The following University of Idaho research centers also offer outstanding hands-on experiences:
Breakthroughs & Discoveries
Our faculty research efforts have led to several practical outcomes that benefit the profession and the public. Below are a few examples:
Controller Interface Device
The Controller Interface Device (CID), developed by students and faculty in the National Institute for Advanced Transportation Technology (NIATT) in response to a challenge from the Federal Highway Administration, integrates traffic signal controller hardware directly into the traffic simulation process. This simulation environment, known as hardware in the loop simulation, is also an integral part of NIATT's annual Traffic Signal Summer Workshop, a weeklong immersion that has attracted more than 70 students from around the U.S. to learn about traffic signal operations in a hands-on, laboratory environment. NIATT has been a national leader in developing traffic simulation technologies that have been used by more than 40 research, governmental and consulting organizations around the U.S. For more information, contact Professor Michael Kyte.
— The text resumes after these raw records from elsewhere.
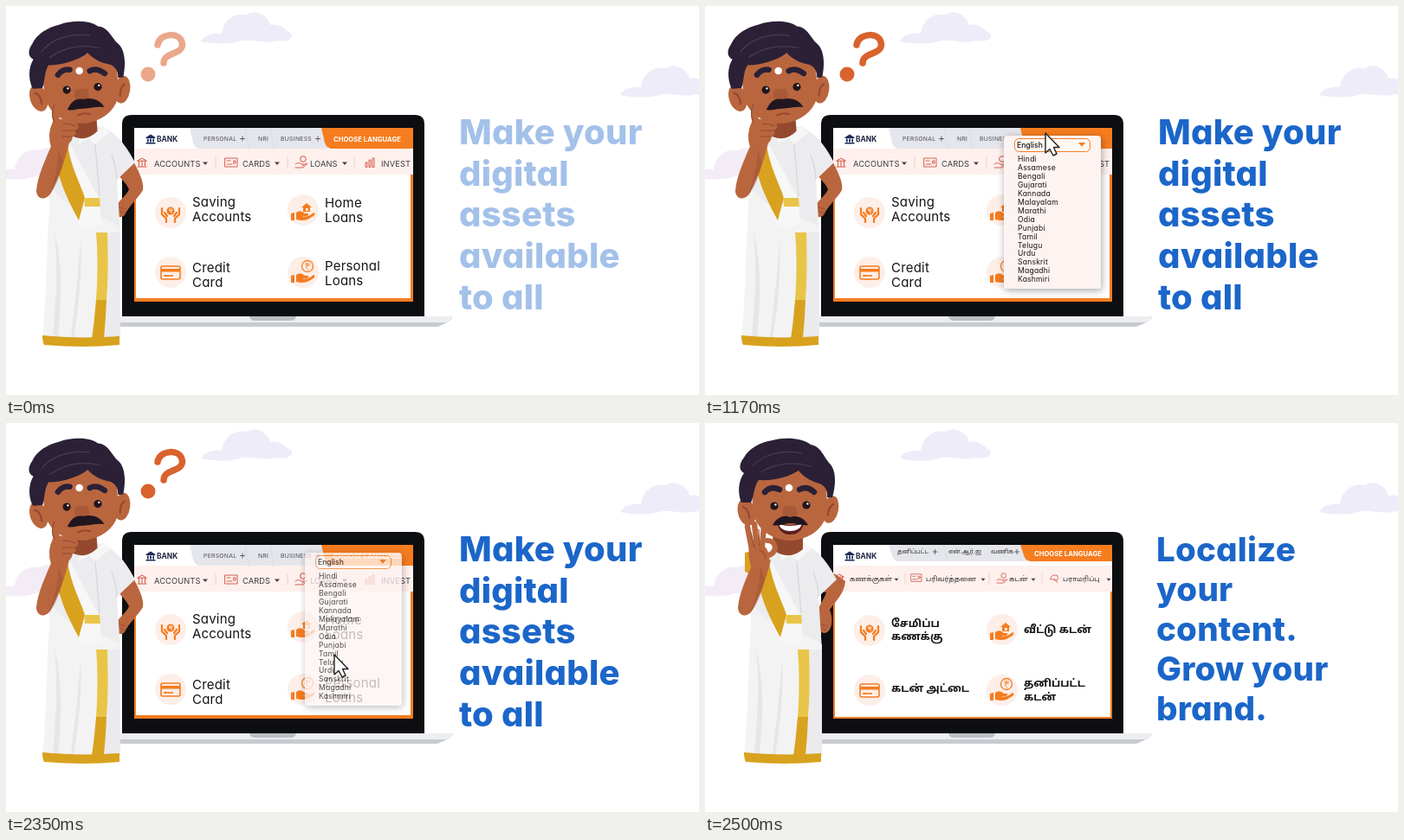
These frames come from a looping animation (800x450 px, 5.1 s). An HTML page:

```html
<!DOCTYPE html>
<html lang="en">
<head>
<meta charset="utf-8">
<title>Choose language</title>
<style>
html, body { margin: 0; width: 100%; height: 100%; overflow: hidden; background: #fff; }
svg { display: block; width: 100vw; height: 100vh; }
text { font-family: Inter, "Open Sans", sans-serif; font-feature-settings: "cv11"; fill: #141414; white-space: pre; }
.head text { font-weight: 800; fill: #1b66c9; letter-spacing: .2px; }
.tamil text { font-family: "Noto Sans Tamil", "Noto Sans", sans-serif; }
.tamil text.latin { font-family: Inter, sans-serif; }
</style>
</head>
<body>
<svg id="stage" viewBox="0 0 800 450" xmlns="http://www.w3.org/2000/svg"></svg>
<script>
const ORANGE = '#f57c1f', GOLD = '#d8a21e', LIGHT_GOLD = '#e8c548', SKIN = '#b9663f', SKIN_DARK = '#94492e',
      HAIR = '#2b2036', RED = '#d4503f', PINK = '#fdf0ed', GRAY = '#e5e6eb';

const path = (d, fill, extra = '') => `<path d="${d}" fill="${fill}" ${extra}/>`;
const line = (d, color, width, extra = '') =>
  `<path d="${d}" fill="none" stroke="${color}" stroke-width="${width}" stroke-linecap="round" stroke-linejoin="round" ${extra}/>`;
const dot = (x, y, r, fill) => `<circle cx="${x}" cy="${y}" r="${r}" fill="${fill}"/>`;
const rect = (x, y, w, h, fill, extra = '') =>
  `<rect x="${x}" y="${y}" width="${w}" height="${h}" fill="${fill}" ${extra}/>`;
const text = (x, y, size, str, extra = '') => `<text x="${x}" y="${y}" font-size="${size}" ${extra}>${str}</text>`;
const lines = (x, y, size, step, list, extra = '') =>
  list.map((str, i) => text(x, y + i * step, size, str, extra)).join('');
const at = (x, y, content, scale = 1) => `<g transform="translate(${x} ${y}) scale(${scale})">${content}</g>`;
const group = (id, content, extra = '') => `<g id="${id}" ${extra}>${content}</g>`;

const arrowDown = (x, y, color = '#444', s = 3) => path(`M${x - s} ${y - s / 2}h${2 * s}l${-s} ${s * 1.2}z`, color);
const plus = (x, y) => line(`M${x - 2.5} ${y}h5M${x} ${y - 2.5}v5`, '#444', 0.8);

function clouds() {
  const cloud = 'M0 34C4 26 14 24 24 25C26 8 40 0 53 3C62 -4 78 4 80 15C92 12 97 21 105 25C106 32 98 35 88 33C74 37 62 32 48 33C36 38 12 37 0 34Z';
  return [[225, 7, '#eeecf8'], [709, 69, '#eeecf8'], [-14, 164, '#f3ecf6']]
    .map(([x, y, color]) => at(x, y, path(cloud, color))).join('');
}

function laptop() {
  return path('M134 360V137Q134 126 145 126H472Q483 126 483 137V360Z', '#0d0e11') +
    rect(148, 141, 322, 200, '#fff') +
    path('M100 359H516Q516 364 498 371H112Z', '#c8cbd0') +
    path('M100 359H516Q515 363 508 366H104Z', '#eceef1') +
    path('M281 359H335Q334 364 329 364H287Q282 364 281 359Z', '#bcc0c5');
}

// Small icons, each drawn around its own centre
const coin = (x, y, r = 6) =>
  `<circle cx="${x}" cy="${y}" r="${r}" fill="none" stroke="${ORANGE}" stroke-width="1.3"/>` +
  line(`M${x - 2} ${y - 3}h4.5m-4.5 2h4.5M${x - 2} ${y - 3}q5 1 1 4h-1l3 3`, ORANGE, 0.9);
const palm = path('M-14 4L-10 3V12H-14ZM-8 3Q-3 -1 2 4H6Q7 6 4 7H-1Q5 9 12 3Q15 4 12 7L5 11Q-1 13 -8 11Z', ORANGE);
const icons = {
  hands: dot(0, -2, 4.5, ORANGE) + line('M-1.5 -4h3.5m-3.5 1.6h3.5m-2.5 0l2 3', '#fff', 0.8) +
    line('M-10 -5V2L-5 7V11M-7 0L-4 4M10 -5V2L5 7V11M7 0L4 4', ORANGE, 2.2),
  house: palm + path('M-2 -3L4 -8L10 -3H8V2H0V-3Z', ORANGE) + rect(3, -2, 2.6, 3, '#fff'),
  card: `<rect x="-11" y="-7" width="22" height="15" rx="2" fill="none" stroke="${ORANGE}" stroke-width="1.6"/>` +
    rect(-11, -4, 22, 3.5, ORANGE) + line('M-7 4h3m2 0h1m2 0h1', ORANGE, 2),
  coin: palm + coin(5, -7, 6.5)
};
const tile = (x, y, icon) => dot(x, y, 18, '#fdeee8') + at(x, y, icons[icon]);

const navIcons = {
  bank: line('M-5 -2L0 -5L5 -2ZM-5 5H5M-3.5 -1V4M0 -1V4M3.5 -1V4', RED, 1),
  card: line('M-7 -5H7V5H-7ZM-5 -2H-1M-5 2H1M3 -2H5V1H3Z', RED, 0.9),
  loan: line('M-7 2Q-3 -1 0 2H3M-7 6H2L7 1Q5 1 1 4', RED, 0.9) + `<circle cx="2" cy="-4" r="3.3" fill="none" stroke="${RED}"/>`,
  chart: line('M-5 5V0H-3V5ZM-1 5V-3H1V5ZM3 5V-5H5V5Z', RED, 0.9),
  umbrella: line('M-5 0Q-3 -6 4 -4Q6 -1 4 2ZM0 0L4 5', RED, 0.9)
};

function bankMark() {
  return at(167, 154, path('M-5.5 -2L0 -5.5L5.5 -2V-1H-5.5ZM-5.5 4H5.5V5.5H-5.5ZM-4 -.5H-2.3V3.5H-4ZM-.9 -.5H.9V3.5H-.9ZM2.3 -.5H4V3.5H2.3Z', '#1c2c58')) +
    text(174, 157, 8.4, 'BANK', 'font-weight="700" style="fill:#1c2440" class="latin"');
}

function topBar(bottom, titleX, titleY) {
  return rect(148, 141, 322, 24, '#fff') +
    rect(148, 165, 322, 30, PINK) +
    path(`M212 141H372V${bottom}H224Q218 ${bottom} 216 ${bottom - 7}Z`, GRAY) +
    path(`M364 141H470V${bottom}H376Q370 ${bottom} 368 ${bottom - 7}Z`, ORANGE) +
    line(`M276 141L280 ${bottom}M305 141L309 ${bottom}`, '#dcdde3', 1) +
    bankMark() +
    text(titleX, titleY, 7.7, 'CHOOSE LANGUAGE', 'font-weight="700" style="fill:#fff" class="latin"');
}

const frame = (right, bottom) =>
  path(`M148 195H150V${bottom}H${right}V195H470V342H148Z`, ORANGE);
const separators = (xs, y) => xs.map(x => line(`M${x} ${y - 6}v12`, '#ecc9c4', 0.8)).join('');

function englishScreen() {
  const top = 'style="fill:#4b4b55" letter-spacing=".3"', nav = 'style="fill:#3c3c46" letter-spacing=".1"';
  return topBar(165, 378, 156.5) + frame(467, 338) +
    text(228, 156, 6.8, 'PERSONAL', top) + plus(273, 153.5) +
    text(291, 156, 6.8, 'NRI', top) + text(317, 156, 6.8, 'BUSINESS', top) + plus(360, 153.5) +
    at(157, 181, navIcons.bank) + text(171, 185.5, 9.3, 'ACCOUNTS', nav) + arrowDown(230, 182) +
    at(260, 181, navIcons.card) + text(273, 185.5, 9.3, 'CARDS', nav) + arrowDown(313, 182) +
    at(341, 181, navIcons.loan) + text(351, 185.5, 9.3, 'LOANS', nav) + arrowDown(391, 182) +
    at(420, 181, navIcons.chart) + text(433, 185.5, 9.3, 'INVEST', nav) +
    separators([242, 325, 402], 181) +
    tile(190, 239, 'hands') + lines(215, 232, 15, 17, ['Saving', 'Accounts'], 'letter-spacing=".2"') +
    tile(343, 236, 'house') + lines(368, 233, 15, 17, ['Home', 'Loans'], 'letter-spacing=".2"') +
    tile(190, 308, 'card') + lines(215, 308, 15, 17, ['Credit', 'Card'], 'letter-spacing=".2"') +
    tile(343, 308, 'coin') + lines(368, 306, 15, 17, ['Personal', 'Loans'], 'letter-spacing=".2"');
}

function tamilScreen() {
  const bold = 'font-weight="600"', nav = 'font-weight="500" style="fill:#333"';
  return topBar(160, 380, 153.8) + frame(468, 340) +
    text(222, 151.3, 6.9, 'தனிப்பட்ட', nav) + plus(265.5, 149) +
    text(281, 151.3, 6.9, 'என்.ஆர்.ஐ', nav) + text(330, 151.3, 6.9, 'வணிக', nav) + plus(360, 149) +
    at(155, 180, navIcons.bank) + text(167, 183, 7.9, 'கணக்குகள்', nav) + arrowDown(221, 181, '#444', 2.5) +
    at(244, 179, navIcons.card, 0.85) + text(255, 183, 7.9, 'பரிவர்த்தனை', nav) + arrowDown(321, 181, '#444', 2.5) +
    at(343, 180, navIcons.loan, 0.85) + text(351, 183, 7.9, 'கடன்', nav) + arrowDown(379, 181, '#444', 2.5) +
    at(403, 180, navIcons.umbrella, 0.9) + text(413, 183, 7.9, 'பராமரிப்பு', nav) + arrowDown(466, 181, '#444', 2.5) +
    separators([231, 328, 389], 180) +
    tile(190, 240, 'hands') + lines(215, 236, 12.4, 14.5, ['சேமிப்ப', 'கணக்கு'], bold) +
    tile(343, 239, 'house') + text(368, 243, 12.4, 'வீட்டு கடன்', bold) +
    tile(190, 309, 'card') + text(215, 311, 12.4, 'கடன் அட்டை', bold) +
    tile(343, 309, 'coin') + lines(368, 305, 12.4, 15.5, ['தனிப்பட்ட', 'கடன்'], bold);
}

function languageMenu() {
  const names = ['Hindi', 'Assamese', 'Bengali', 'Gujarati', 'Kannada', 'Malayalam', 'Marathi', 'Odia',
    'Punjabi', 'Tamil', 'Telugu', 'Urdu', 'Sanskrit', 'Magadhi', 'Kashmiri'];
  return rect(345, 150, 112, 177, '#fdf3f1', 'rx="4" filter="url(#shadow)"') +
    rect(357.5, 153.5, 87, 15, '#fff8f4', `rx="5" stroke="${ORANGE}"`) +
    text(360, 163.8, 8.6, 'English', 'font-weight="500"') + arrowDown(435, 160, ORANGE, 4) +
    lines(361, 180, 8.6, 9.95, names, 'letter-spacing=".2"');
}

function body(hipArm) {
  return path(hipArm, SKIN) +
    line('M129 236l8 4M128 232l10 3', SKIN_DARK, 0.8) +
    path('M66 150C80 138 108 134 122 146C134 155 142 168 149 181L128 201L132 262H52L50 215C54 190 58 165 66 150Z', '#ececee') +
    path('M84 139L97 151L112 138L120 146L103 160L96 153L84 160Z', '#f6f6f7') +
    line('M122 172Q128 188 128 201M103 160L108 220', '#d3d3d8', 1) +
    path('M52 210C80 245 110 240 132 256L131 386L42 384C48 330 46 270 52 210Z', '#f3f3f4') +
    path('M56 262C66 300 64 345 60 383H54C58 340 60 300 56 262ZM86 270C88 310 84 350 78 384H75C80 340 84 310 86 270Z', '#e6e6e9') +
    path('M117 262H132V384H113C117 345 119 300 117 262Z', '#ebebee') +
    path('M42 381C70 384 105 384 131 382V392Q90 396 44 392Q42 388 42 381Z', GOLD) +
    path('M104 262H117C118 290 118 315 116 340L104 340C106 312 106 285 104 262Z', LIGHT_GOLD) +
    path('M104 340H116Q115 368 112 393H98Q102 366 104 340Z', GOLD) +
    path('M60 164L75 162L108 224L110 252Q92 260 84 252Q60 205 60 164Z', '#f7f7f8') +
    path('M56 162L71 160C75 188 88 210 91 222L84 248C70 222 57 195 56 162Z', GOLD) +
    path('M90 222H108L109 232H91Z', LIGHT_GOLD) +
    path('M53 160C46 176 36 198 35 214C36 225 47 225 52 216C60 200 68 180 73 158Z', SKIN) +
    path('M60 164C62 180 56 200 50 218C57 212 63 196 66 180Z', SKIN_DARK, 'opacity=".35"');
}

// Head without expression
function headBase() {
  return path('M78 126L79 147Q97 160 113 146V124Z', SKIN_DARK) +
    `<ellipse cx="48" cy="103" rx="10" ry="16" fill="${SKIN}" transform="rotate(-14 48 103)"/>` +
    `<ellipse cx="145" cy="100" rx="9" ry="16" fill="${SKIN}" transform="rotate(12 145 100)"/>` +
    line('M44 97Q51 100 51 110M148 94Q142 98 142 107', SKIN_DARK, 2.2) +
    path('M54 66C70 50 124 50 140 68L141 100C140 120 122 135 98 136C74 135 57 120 55 100Z', SKIN) +
    path('M42 92C37 80 39 66 45 58C38 54 40 46 45 40C50 30 64 22 78 20C92 16 112 17 122 25C134 27 136 38 144 47C152 55 151 73 147 86H141C142 78 138 72 132 70C120 67 112 60 108 55C96 63 78 67 62 66C56 74 57 84 53 92Z', HAIR) +
    line('M55 50C66 37 88 30 112 35M64 57C80 47 100 44 122 50', '#493a55', 1.2) +
    dot(97, 75, 4.3, '#fff') +
    path('M91 96Q87 108 94 110H103Q109 106 104 96Z', SKIN_DARK, 'opacity=".45"');
}

const eye = (x, y) => dot(x, y, 4.6, '#21151a') + dot(x + 1.4, y - 1.6, 1.2, '#fff');

function thinkingMan() {
  const face = headBase() + eye(81, 96) + eye(117, 95) +
    line('M72 78Q78 71 86 73M109 76Q117 72 126 80', HAIR, 6.5) +
    path('M80 119C86 108 92 106 99 108C111 106 119 111 123 119C114 117 106 119 99 119C91 118 86 121 80 119Z', '#21161f') +
    line('M92 126Q99 123 106 126', SKIN_DARK, 2);
  const hand = line('M59 117Q54 126 62 142', SKIN, 8) +
    path('M54 134C62 128 72 130 82 136Q86 141 79 144Q83 148 77 151Q76 160 66 161L52 163Q47 148 54 134Z', SKIN) +
    line('M66 136Q74 136 80 139M65 144H78M65 151H76M56 114Q51 124 56 134', SKIN_DARK, 1.1);
  const hipArm = 'M146 178C153 190 160 205 158 213C152 223 142 231 137 242C131 247 125 243 125 236C128 226 140 219 142 212C139 205 133 200 130 196Z';
  return body(hipArm) + `<g transform="translate(-12 0) rotate(-4 97 80)">${face}</g>` + hand;
}

function happyMan() {
  const face = headBase() + eye(80, 96) + eye(117, 95) +
    line('M69 80Q76 72 86 77M109 77Q118 72 126 80', HAIR, 6.5) +
    path('M83 115Q98 121 114 115Q112 129 98 129Q86 129 83 115Z', '#5a2020') +
    path('M85 117Q98 121 112 117Q109 125 98 125Q88 125 85 117Z', '#fff') +
    path('M78 118C84 108 92 106 98 109C106 106 114 109 119 118C112 119 104 116 98 116C92 116 84 120 78 118Z', '#21161f');
  const hand = line('M54 146L49 120M60 143L57 117M66 142L68 120', SKIN, 6.5) +
    line('M66 154Q80 154 81 144Q80 136 72 136', SKIN, 6) +
    path('M51 142Q62 136 71 145Q77 156 72 166L54 168Q49 156 51 142Z', SKIN) +
    line('M53 127L57 144M62 123L63 142M63 147Q69 150 70 156', SKIN_DARK, 1.1);
  const hipArm = 'M146 174L159 183C158 197 148 206 141 216C145 226 144 238 138 242C130 246 126 236 127 224C126 212 135 204 137 196L129 194Z';
  const shoulderCloth = path('M46 150L56 148V176L46 172Z', GOLD);
  return shoulderCloth + at(3, 0, body(hipArm)) + face + hand;
}

const questionMark = line('M175 45C177 31 202 29 203.5 44C204 57 182 53 182 66', '#d9622d', 7.5) + dot(164, 79, 8.5, '#d9622d');

const stage = document.getElementById('stage');
stage.innerHTML =
  `<defs>
    <filter id="shadow" x="-20%" y="-20%" width="140%" height="140%"><feDropShadow dx="1" dy="2" stdDeviation="4" flood-opacity=".35"/></filter>
    <clipPath id="screen"><rect x="148" y="141" width="322" height="201"/></clipPath>
  </defs>` +
  clouds() + laptop() +
  group('english',
    `<g clip-path="url(#screen)">${englishScreen()}${group('menu', languageMenu())}</g>` + thinkingMan() +
    group('question', questionMark) +
    group('ask', lines(523, 160, 40, 47.7, ['Make your', 'digital', 'assets', 'available', 'to all']), 'class="head"')) +
  group('tamil',
    `<g clip-path="url(#screen)" class="tamil">${tamilScreen()}</g>` + happyMan() +
    group('answer', lines(521, 159.5, 38.5, 46, ['Localize', 'your', 'content.', 'Grow your', 'brand.']), 'class="head"')) +
  group('cursor', path('M0 0V23L5 18.5L9 26L13 24L9.5 16.5H16Z', '#fff', 'stroke="#222" stroke-width="1.4" stroke-linejoin="round"'));

const LOOP = 5100, STEP = 30, OPEN = 990, PICK = 1840, CLOSE = 2350, SWITCH = 2440;
const part = id => document.getElementById(id);
const clamp = v => Math.max(0, Math.min(1, v));
const fade = (id, v) => part(id).setAttribute('opacity', clamp(v));
const show = (id, on) => part(id).setAttribute('display', on ? 'inline' : 'none');
const easeOut = p => 1 - (1 - clamp(p)) ** 1.5;
const mix = (a, b, p) => a + (b - a) * p;
// Every movement advances in steps counted from its own start
const since = (t, start) => Math.floor((t - start) / STEP) * STEP;

function cursorPosition(t) {
  const enter = easeOut(since(t, OPEN) / 180), leave = easeOut(since(t, PICK) / 180);
  return t < PICK
    ? [mix(376, 393, enter), mix(488, 147, enter)]
    : [mix(393, 379, leave), mix(147, 268, leave)];
}

function render(now) {
  const t = Math.round(now) % LOOP;
  show('english', t < SWITCH);
  show('tamil', t >= SWITCH);
  fade('ask', 0.4 + since(t, 0) / 100);
  fade('question', 0.55 + since(t, 0) / 130);
  fade('menu', t < OPEN ? 0 : t < CLOSE ? 1 : 0.75 - since(t, CLOSE) / 90);
  fade('answer', 0.25 + since(t, SWITCH) / 80);
  fade('cursor', t < OPEN ? 0 : t < SWITCH ? 1 : 0.45 - since(t, SWITCH) / 133);
  part('cursor').setAttribute('transform', `translate(${cursorPosition(t)})`);
}

const start = performance.now();
function tick() {
  render(performance.now() - start);
  requestAnimationFrame(tick);
}
tick();
</script>
</body>
</html>
```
WINFLEX is flexible pavement design software used to design asphalt overlay for pavements. The latest 2006 version was developed through research sponsored by the Idaho Transportation Department (ITD). The software is based on modern mechanistic-empirical design principals. The software is currently implemented in the ITD pavement design manual. Using this software leads to more accurate assessment of the overlay design and performance, which leads to significant savings in the construction of overlays. For more information and to get a copy of the software, contact Professor Fouad Bayomy.
Designed to augment the Superpave mix design system, gyratory stability provides a new method of measuring the performance of asphalt mixes. Developed at the University of Idaho with funds from the Idaho Transportation Department, it enables pavement and material engineers to quickly and objectively assess the performance of asphalt mixes prior to pavement construction. It requires no additional equipment and is based on information gathered during mix compaction in a gyratory compactor. For more information, contact Professor Fouad Bayomy.
METRIC is a satellite image process that produces high-resolution maps of evapotranspiration. It employs a series of algorithms describing the surface energy balance and represents the first successful operational process to derive accurate maps of the consumptive use of water over large regions. METRIC has been adopted as a standard process by the Idaho Department of Water Resources for use in water rights management, watershed water balance studies and groundwater simulation studies. It is also currently being adopted by governmental departments in Colorado, Nebraska, Wyoming, Montana, Nevada, New Mexico and Washington. For more information, contact Professor Richard G. Allen.
The University of Idaho Kimberly Research and Extension Center has developed a process called ETIdaho that calculates daily water consumption (evapotranspiration) throughout the year, including the winter, for more than 100 weather station locations in Idaho. ETIdaho employs automated algorithms for estimating plant phenology (beginning and ending of growth) for a variety of agricultural crops and natural vegetation, and simulates evaporation following rain and snow. ETIdaho constitutes the primary data set in Idaho for estimating water consumption from land surfaces. The computation process is being adapted and applied by the states of Nevada and Washington. For more information, contact Professor Richard G. Allen.